Pope St. John XXIII affirmed Martin’s name as Martin of Charity: “He excused the faults of others. He forgave the bitterest injuries, convinced that he deserved much severer punishments on account of his own sins. He tried with all his might to redeem the guilty; lovingly he comforted the sick; he provided food, clothing and medicine for the poor; he helped, as best he could, farm labourers and Negroes, as well as mulattoes, who were looked upon at that time as akin to slaves: thus he deserved to be called by the name the people gave him: ‘Martin of Charity.’”
Many of Martin’s nights were spent in prayer and penitential practices; his days were filled with nursing the sick and caring for the poor. It was particularly impressive that he treated all people regardless of their colour, race, or status. He was instrumental in founding an orphanage, took care of slaves brought from Africa, and managed the daily alms of the priory with practicality, as well as generosity. He became the procurator for both priory and city, whether it was a matter of “blankets, shirts, candles, candy, miracles or prayers!” When his priory was in debt, he said, “I am only a poor mulatto. Sell me. I am the property of the Order. Sell me.” He desired to be ransomed.

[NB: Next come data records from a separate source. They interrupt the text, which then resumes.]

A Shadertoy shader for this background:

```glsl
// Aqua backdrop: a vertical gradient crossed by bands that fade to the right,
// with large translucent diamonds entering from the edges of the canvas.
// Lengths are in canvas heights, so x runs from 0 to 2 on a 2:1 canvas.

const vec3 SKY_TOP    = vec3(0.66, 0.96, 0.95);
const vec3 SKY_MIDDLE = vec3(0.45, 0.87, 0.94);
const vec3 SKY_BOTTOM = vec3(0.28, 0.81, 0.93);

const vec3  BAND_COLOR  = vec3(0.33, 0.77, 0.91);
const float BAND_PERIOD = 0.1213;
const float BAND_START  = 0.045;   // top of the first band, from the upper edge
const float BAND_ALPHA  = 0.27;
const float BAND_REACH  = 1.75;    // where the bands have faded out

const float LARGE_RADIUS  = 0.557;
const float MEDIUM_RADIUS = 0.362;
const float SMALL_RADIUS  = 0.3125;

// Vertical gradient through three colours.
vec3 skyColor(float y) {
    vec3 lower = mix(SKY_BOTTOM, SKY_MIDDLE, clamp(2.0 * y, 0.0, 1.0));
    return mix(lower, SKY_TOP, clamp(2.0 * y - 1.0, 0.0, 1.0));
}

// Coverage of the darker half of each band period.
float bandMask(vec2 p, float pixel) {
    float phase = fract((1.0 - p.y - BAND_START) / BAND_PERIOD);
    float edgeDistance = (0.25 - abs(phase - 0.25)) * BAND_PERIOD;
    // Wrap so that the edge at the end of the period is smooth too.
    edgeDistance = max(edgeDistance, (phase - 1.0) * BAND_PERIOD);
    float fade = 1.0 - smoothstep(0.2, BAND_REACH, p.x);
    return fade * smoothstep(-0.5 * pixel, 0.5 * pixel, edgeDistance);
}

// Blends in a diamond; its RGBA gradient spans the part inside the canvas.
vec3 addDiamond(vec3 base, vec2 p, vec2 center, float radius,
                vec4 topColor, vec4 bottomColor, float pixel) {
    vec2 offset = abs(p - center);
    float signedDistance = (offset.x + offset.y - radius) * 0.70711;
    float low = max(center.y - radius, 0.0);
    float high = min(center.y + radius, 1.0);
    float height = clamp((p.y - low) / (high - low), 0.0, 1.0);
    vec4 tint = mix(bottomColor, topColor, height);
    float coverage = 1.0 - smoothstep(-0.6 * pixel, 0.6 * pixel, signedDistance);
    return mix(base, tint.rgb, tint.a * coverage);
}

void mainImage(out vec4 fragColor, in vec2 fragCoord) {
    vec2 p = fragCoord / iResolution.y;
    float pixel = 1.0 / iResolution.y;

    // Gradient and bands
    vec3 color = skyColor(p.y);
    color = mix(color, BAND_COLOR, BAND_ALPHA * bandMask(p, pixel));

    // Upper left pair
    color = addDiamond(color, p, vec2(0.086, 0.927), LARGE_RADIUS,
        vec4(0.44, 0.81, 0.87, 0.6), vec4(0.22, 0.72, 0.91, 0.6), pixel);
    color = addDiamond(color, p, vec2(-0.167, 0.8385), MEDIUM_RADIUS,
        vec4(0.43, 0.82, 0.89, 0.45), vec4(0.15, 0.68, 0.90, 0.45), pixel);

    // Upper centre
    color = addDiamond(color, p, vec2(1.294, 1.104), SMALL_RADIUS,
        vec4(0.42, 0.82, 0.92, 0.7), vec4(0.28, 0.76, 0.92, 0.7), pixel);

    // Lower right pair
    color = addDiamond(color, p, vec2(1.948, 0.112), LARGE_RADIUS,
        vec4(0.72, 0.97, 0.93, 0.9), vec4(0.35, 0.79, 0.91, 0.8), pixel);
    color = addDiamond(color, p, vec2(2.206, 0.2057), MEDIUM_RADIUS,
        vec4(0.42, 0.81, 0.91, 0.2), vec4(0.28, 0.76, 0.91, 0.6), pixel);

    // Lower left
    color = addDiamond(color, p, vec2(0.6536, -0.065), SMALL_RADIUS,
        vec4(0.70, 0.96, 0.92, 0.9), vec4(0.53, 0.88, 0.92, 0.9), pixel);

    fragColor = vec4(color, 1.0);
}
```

We, the Christians, are called to live out our Baptismal promises through charity, selflessness, and prayer. We are all called to be saints, missionaries of charity and combatants of injustices. We are called to sanctify the world and bring all peoples to Christ through the Church. Church’s dogmatic constitution Lumen Gentium 33 teaches: “The lay apostolate is a participation in the salvific mission of the Church itself. Through their baptism and confirmation, all are commissioned to that apostolate by the Lord Himself. Moreover, by the sacraments, especially holy Eucharist, that charity toward God and man which is the soul of the apostolate is communicated and nourished.
Now the laity is called in a special way to make the Church present and operative in those places and circumstances where only through them can it become the salt of the earth. Thus every layperson, in virtue of the very gifts bestowed upon him/her, is at the same time a witness and a living instrument of the mission of the Church itself ‘according to the measure of Christ’s bestowal’.” How do we look at and serve others? Racism is another poverty and a sin almost nobody confesses. Like pollution, it is a “sin of the world” that is everybody’s responsibility but apparently nobody’s fault.
One could hardly imagine a more fitting patron of Christian justice and mercy than Martin de Porres on the part of those discriminated persons and on the part of reformed racists.
Looking at Martin’s lesson of charity, selflessness, prayer, and healing, we see examples of how we can serve. Our lives must be centred, focused, and driven by prayer and the Sacraments. It is impossible to accomplish the work Christ is calling us to, or the mission of becoming a saint, without prayer. In prayer we become like Jesus.
Charity fights poverty. We can bring healing to others by forgiving old grudges and wounds, visiting and serving the sick in the hospital or in our own families and, moreover, to love every rich and poor human as our brother and sister for we have only one Father in heaven.
We can also bring Christ to others so that the wounds of sin and death can be healed in the lost. St. Martin de Porres’ extraordinary witness and example; helps light the way for each one of us as we keep our eyes fixed on the crown of glory that awaits us in the words: “Well done good and faithful servant” (Mt 25:23).